- Opening Delimiter -
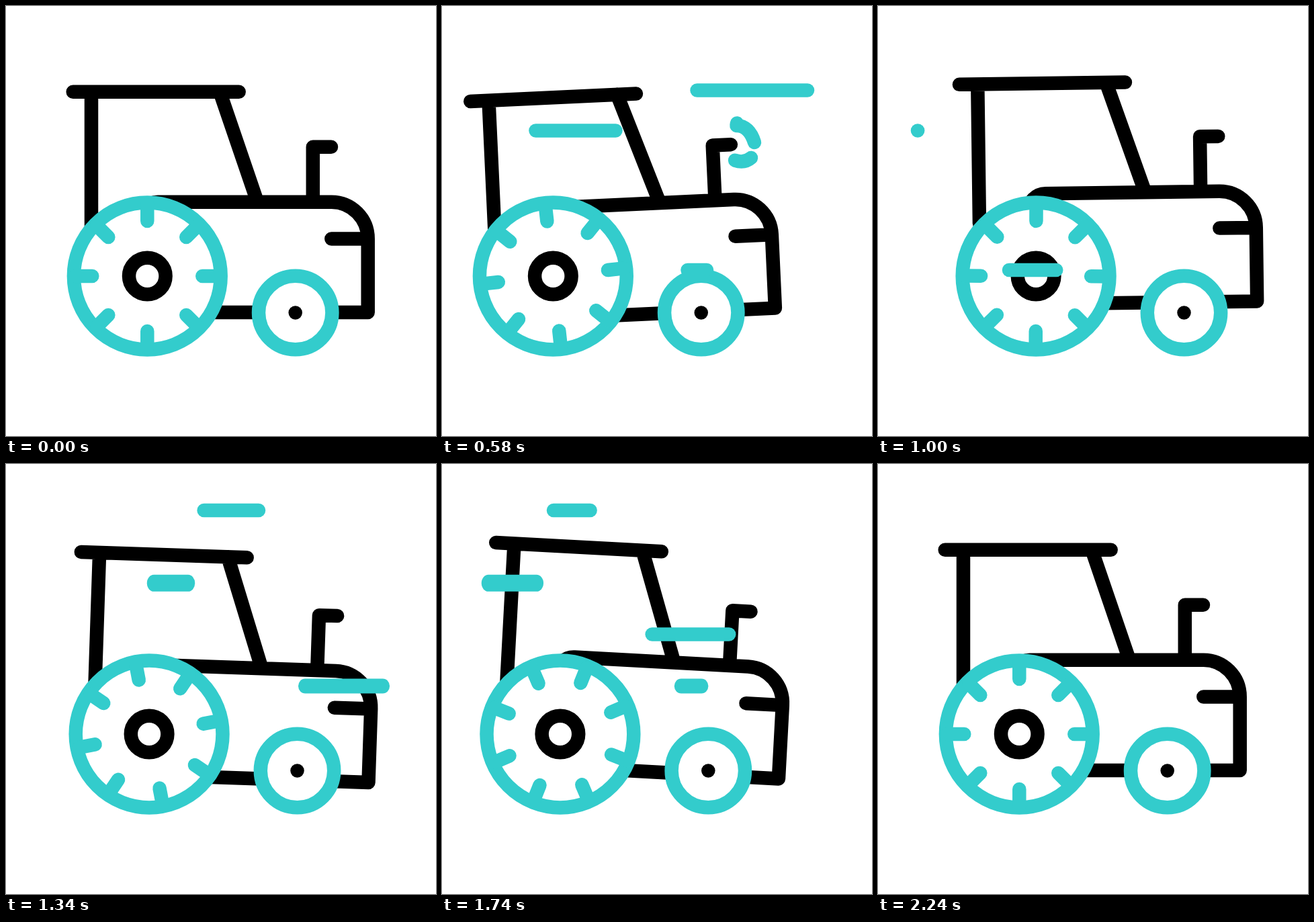
Animation, 640 px wide and 640 px high, one loop 2.4 s. Source, as an HTML page with a canvas:

```html
<!DOCTYPE html>
<html lang="en">
<head>
<meta charset="utf-8">
<title>Tractor</title>
<style>
  html, body { margin: 0; width: 100%; height: 100%; overflow: hidden; background: #fff; }
  canvas { display: block; width: 640px; height: 640px; }
</style>
</head>
<body>
<canvas id="stage" width="640" height="640"></canvas>
<script>
const ctx = document.getElementById('stage').getContext('2d');
const LOOP = 2400;
const BLACK = '#000';
const TEAL = '#33cccc';
const WEIGHT = 20.5;
const REAR = { x: 210.3, y: 402, r: 109.4 };
const FRONT = { x: 430.7, y: 456.5, r: 54.7 };

// Symmetric ease in and out, cubic-bezier(a, 0, 1 - a, 1); a = 1/3 is smoothstep.
function ease(p, a = 1 / 3) {
  if (p <= 0) return 0;
  if (p >= 1) return 1;
  let lo = 0, hi = 1;
  for (let i = 0; i < 24; i++) {
    const u = (lo + hi) / 2;
    const x = u * u * (3 - 2 * u) + 3 * a * u * (1 - u) * (1 - 2 * u);
    if (x < p) lo = u; else hi = u;
  }
  return lo * lo * (3 - 2 * lo);
}

// Sum of eased steps between [time, value] poses.
function swing(poses, t) {
  let value = poses[0][1];
  for (let i = 1; i < poses.length; i++) {
    const [t0, v0] = poses[i - 1], [t1, v1] = poses[i];
    value += (v1 - v0) * ease((t - t0) / (t1 - t0));
  }
  return value;
}

const DRIVE = [[0, 0], [560, -45.3], [1105, 32.2], [1637, -38.5], [2150, 0]];
const TILT = [[0, 0], [590, -2.64], [1680, 3.3], [2070, 0]];
const BOUNCE = [[0, 0], [520, 9.7], [1025, -12.5], [1370, 7.3], [1890, -8.2], [2240, 0]];

// Each streak runs left over its length; its tail repeats the head's move after a lag.
const STREAKS = [
  { y: 125.5, from: 556, length: 202, start: 235, time: 445 },
  { y: 185.5, from: 295, length: 236, start: 234, time: 571, lag: 205 },
  { y: 393, from: 394, length: 199, start: 449, time: 554, lag: 220 },
  { y: 69, from: 376, length: 210, start: 1130, time: 497 },
  { y: 177.3, from: 271, length: 202, start: 1195, time: 445, height: 25 },
  { y: 330.5, from: 562, length: 206, start: 1036, time: 560, height: 22 },
  { y: 253.5, from: 471, length: 199, start: 1348, time: 554, lag: 225 }
];

const BODY = new Path2D(
  'M99.7 127.7H346.7 M127 127.7V335 M318.2 127.7L374.2 291.7' +
  'M200 318A26 26 0 0 1 226 291.7H484.5A54.3 54.8 0 0 1 538.7 346.5V456H290' +
  'M484.3 346.5H538.7 M456.8 291.7V209.8H484');

const PUFFS = [
  { path: new Path2D('M439 174.5L438.5 178C451 178 460 187 465 203'), length: 48 },
  { path: new Path2D('M436 229.8Q450 234.5 460 226'), length: 28 }
];

function stroke(color, path) {
  ctx.strokeStyle = color;
  if (path) ctx.stroke(path); else ctx.stroke();
}

function circle(x, y, r) {
  ctx.beginPath();
  ctx.arc(x, y, r, 0, 2 * Math.PI);
}

function tire(wheel) {
  circle(wheel.x, wheel.y, wheel.r);
  ctx.fillStyle = '#fff';
  ctx.fill();
  stroke(TEAL);
}

function drawBody(t) {
  ctx.save();
  ctx.translate(REAR.x, REAR.y + swing(BOUNCE, t));
  ctx.rotate(swing(TILT, t) * Math.PI / 180);
  ctx.translate(-REAR.x, -REAR.y);
  stroke(BLACK, BODY);
  ctx.restore();
}

function drawRearWheel(t) {
  tire(REAR);
  const turn = 2 * Math.PI * ease(t / 2000, 0.24);
  ctx.beginPath();
  for (let i = 0; i < 8; i++) {
    const angle = turn + i * Math.PI / 4;
    const c = Math.cos(angle), s = Math.sin(angle);
    ctx.moveTo(REAR.x + 82 * c, REAR.y + 82 * s);
    ctx.lineTo(REAR.x + 106 * c, REAR.y + 106 * s);
  }
  stroke(TEAL);
  circle(REAR.x, REAR.y, 27.3);
  stroke(BLACK);
}

function drawFrontWheel() {
  tire(FRONT);
  circle(FRONT.x, FRONT.y, WEIGHT / 2);
  ctx.fillStyle = BLACK;
  ctx.fill();
}

function drawSmoke(t) {
  const end = ease((t - 400) / 170);
  const start = ease((t - 590) / 170);
  if (end <= start) return;
  for (const { path, length } of PUFFS) {
    ctx.setLineDash([(end - start) * length, 2 * length]);
    ctx.lineDashOffset = -start * length;
    stroke(TEAL, path);
  }
  ctx.setLineDash([]);
}

function drawStreak({ y, from, length, start, time, lag = 280, height = WEIGHT }, t) {
  const age = t - start;
  if (age <= 0 || age >= time + lag) return;
  const left = from - length * ease(age / time);
  const right = from - length * ease((age - lag) / time);
  const r = WEIGHT / 2;
  ctx.beginPath();
  ctx.roundRect(left - r, y - height / 2, right - left + WEIGHT, height, { x: r, y: height / 2 });
  ctx.fillStyle = TEAL;
  ctx.fill();
}

function draw() {
  const t = performance.now() % LOOP;
  ctx.fillStyle = '#fff';
  ctx.fillRect(0, 0, 640, 640);
  ctx.lineWidth = WEIGHT;
  ctx.lineCap = ctx.lineJoin = 'round';

  ctx.save();
  ctx.translate(swing(DRIVE, t), 0);
  drawBody(t);
  drawRearWheel(t);
  drawFrontWheel();
  ctx.restore();

  drawSmoke(t);
  for (const streak of STREAKS) drawStreak(streak, t);
  requestAnimationFrame(draw);
}
draw();
</script>
</body>
</html>
```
- Closing Delimiter -
Copy task for the entries above: every line with the string "head".

* WRITTEN RESPONSE
<head>
</head>
// Each streak runs left over its length; its tail repeats the head's move after a lag.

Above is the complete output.